A word of advice to the Blagojeviches: whatever you do, don't get a divorce.
An Illinois law dating to the 1960s may help protect the state's foul-mouthed first lady as the federal government proceeds with its investigation and prosecution of her husband, Gov. Rod Blagojevich.
Illinois penal code bars Patricia Blagojevich from testifying against her husband about "any conversation [held] between them during marriage," a result of a "marital privilege" law that keeps the content of their contact private, just as conversations between a priest and penitent are off the books.
"Mrs. Blagojevich cannot be compelled to testify against the governor without his consent," said Judge Andrew Napolitano, senior legal analyst for FOX News. "So very little purpose could be used in squeezing her" -- pressing charges against her in an attempt to get to her husband.
U.S. attorneys charged Gov. Blagojevich with corruption Tuesday. FBI agents arrested him at his home in Chicago for allegedly trying to sell President-elect Barack Obama's vacant U.S. Senate seat. Federal courts would honor the Illinois state law on spousal privilege if they bring a case to trial.
Phone taps captured the governor "conspiring to sell the Senate seat in exchange for" -- among other things -- "his wife's placement on paid corporate boards," where she would receive at least $150,000 a year, according to the criminal complaint filed by U.S. attorneys.
Patricia Blagojevich was mentioned 19 times in the federal file. And though she may not want to squawk, she's already said more than a mouthful.
On Nov. 10, the complaint alleges, Patricia Blagojevich participated in a two-hour conference call with her husband and others as they discussed ways to profit from appointing Obama's replacement in the U.S. Senate, and the means of hiding evidence of a "pay-for-play" scheme.
The first lady also allegedly got on the phone on Nov. 3 as her husband spoke with someone identified as "Deputy Governor A," and suggested pressuring the owners of the Chicago Tribune to "just fire" the authors of an editorial that had criticized the governor.
As the Tribune Company prepared to declare bankruptcy and sought assistance in selling major assets like Wrigley Field and the Chicago Cubs, the first lady was overheard on the call telling her husband to "hold up that f---ing Cubs s---. ... F--- them," according to the complaint.
U.S. Attorney Patrick Fitzgerald refused to comment on other possible players in the alleged scheme. "I'm not going to comment on anyone not charged," he said. But federal officials have suggested that Patricia Blagojevich and others involved in the taped phone calls would be looked at as part of a continuing investigation.
Despite Illinois protections, defense attorneys say, the first lady may not be in the clear if she becomes a target of the federal investigation herself as one of those "conspiring" in the sale.

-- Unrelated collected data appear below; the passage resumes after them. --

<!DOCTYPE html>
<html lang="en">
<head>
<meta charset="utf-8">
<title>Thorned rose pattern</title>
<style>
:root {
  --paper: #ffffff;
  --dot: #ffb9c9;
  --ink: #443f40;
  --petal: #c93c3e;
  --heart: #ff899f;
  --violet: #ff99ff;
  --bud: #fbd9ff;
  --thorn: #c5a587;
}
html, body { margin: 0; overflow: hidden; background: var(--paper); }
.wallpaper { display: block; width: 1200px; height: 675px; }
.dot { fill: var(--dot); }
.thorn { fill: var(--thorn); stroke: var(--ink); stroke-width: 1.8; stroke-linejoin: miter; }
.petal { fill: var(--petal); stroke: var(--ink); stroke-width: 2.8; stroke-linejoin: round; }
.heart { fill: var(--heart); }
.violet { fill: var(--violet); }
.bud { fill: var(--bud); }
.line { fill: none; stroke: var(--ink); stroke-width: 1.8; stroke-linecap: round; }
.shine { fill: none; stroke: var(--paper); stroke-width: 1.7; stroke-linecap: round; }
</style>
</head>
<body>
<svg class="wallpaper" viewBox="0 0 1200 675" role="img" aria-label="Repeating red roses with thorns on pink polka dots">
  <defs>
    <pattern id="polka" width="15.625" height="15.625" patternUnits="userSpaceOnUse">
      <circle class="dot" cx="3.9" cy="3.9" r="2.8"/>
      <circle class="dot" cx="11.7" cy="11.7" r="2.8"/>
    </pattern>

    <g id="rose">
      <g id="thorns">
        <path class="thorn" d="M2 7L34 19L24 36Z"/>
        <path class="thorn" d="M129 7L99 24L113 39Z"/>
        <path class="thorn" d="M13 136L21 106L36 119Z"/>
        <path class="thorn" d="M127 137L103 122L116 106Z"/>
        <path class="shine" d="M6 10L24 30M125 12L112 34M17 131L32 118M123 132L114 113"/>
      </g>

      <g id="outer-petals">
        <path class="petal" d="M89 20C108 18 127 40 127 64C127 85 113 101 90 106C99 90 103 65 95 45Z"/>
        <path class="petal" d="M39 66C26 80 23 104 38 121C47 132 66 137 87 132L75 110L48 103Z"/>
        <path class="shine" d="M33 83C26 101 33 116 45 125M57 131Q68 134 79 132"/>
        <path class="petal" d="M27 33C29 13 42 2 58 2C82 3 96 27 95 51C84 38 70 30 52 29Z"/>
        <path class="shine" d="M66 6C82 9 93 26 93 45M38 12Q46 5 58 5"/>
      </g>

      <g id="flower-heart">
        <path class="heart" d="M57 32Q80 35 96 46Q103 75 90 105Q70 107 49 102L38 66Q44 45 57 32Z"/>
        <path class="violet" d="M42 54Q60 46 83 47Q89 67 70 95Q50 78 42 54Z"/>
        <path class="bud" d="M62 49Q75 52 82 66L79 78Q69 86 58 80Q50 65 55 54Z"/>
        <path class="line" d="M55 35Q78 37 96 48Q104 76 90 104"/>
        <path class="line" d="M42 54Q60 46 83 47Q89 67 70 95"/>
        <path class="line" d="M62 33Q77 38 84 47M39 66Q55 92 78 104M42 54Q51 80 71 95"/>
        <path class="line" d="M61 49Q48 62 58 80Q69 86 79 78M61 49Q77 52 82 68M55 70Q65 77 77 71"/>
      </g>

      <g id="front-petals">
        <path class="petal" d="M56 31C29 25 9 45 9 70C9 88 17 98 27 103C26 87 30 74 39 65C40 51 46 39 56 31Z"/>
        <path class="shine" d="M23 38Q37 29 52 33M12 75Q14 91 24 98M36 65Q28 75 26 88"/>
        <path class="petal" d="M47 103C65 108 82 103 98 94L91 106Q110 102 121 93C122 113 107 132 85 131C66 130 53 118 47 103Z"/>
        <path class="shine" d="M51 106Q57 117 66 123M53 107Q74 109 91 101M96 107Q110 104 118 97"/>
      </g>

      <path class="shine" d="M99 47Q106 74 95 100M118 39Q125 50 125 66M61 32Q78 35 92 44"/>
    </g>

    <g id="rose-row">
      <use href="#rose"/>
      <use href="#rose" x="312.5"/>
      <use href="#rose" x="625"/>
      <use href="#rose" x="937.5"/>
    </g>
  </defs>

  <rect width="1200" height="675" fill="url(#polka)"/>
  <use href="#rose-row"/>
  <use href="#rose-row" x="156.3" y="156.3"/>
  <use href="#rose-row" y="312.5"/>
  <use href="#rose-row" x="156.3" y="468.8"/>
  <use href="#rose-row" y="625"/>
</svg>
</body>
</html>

Marital privilege "means she's insulated from testifying against her husband, but that doesn't mean they won't go after her ... if she was aiding and abetting anything he was doing," said Mickey Sherman, a criminal defense attorney in New York.
"The best thing she's got going for her is the prosecution may not want to appear mean-spirited by focusing on the governor's wife," he said. "Why go after the mother of two kids when you're really after the governor?"
As the U.S. attorneys continue their investigation of the alleged pay-for-play scheme, the closer Mrs. Blagojevich stays to the lightning Rod, the safer both of them may be: spousal privilege is revoked if the marriage is ended.
Tune into FOX News' hour-long special on the Blagojevich scandal "Pay to Play: The Chicago Way," hosted by Greta Van Susteren, Saturday and Sunday at 9 p.m. EST.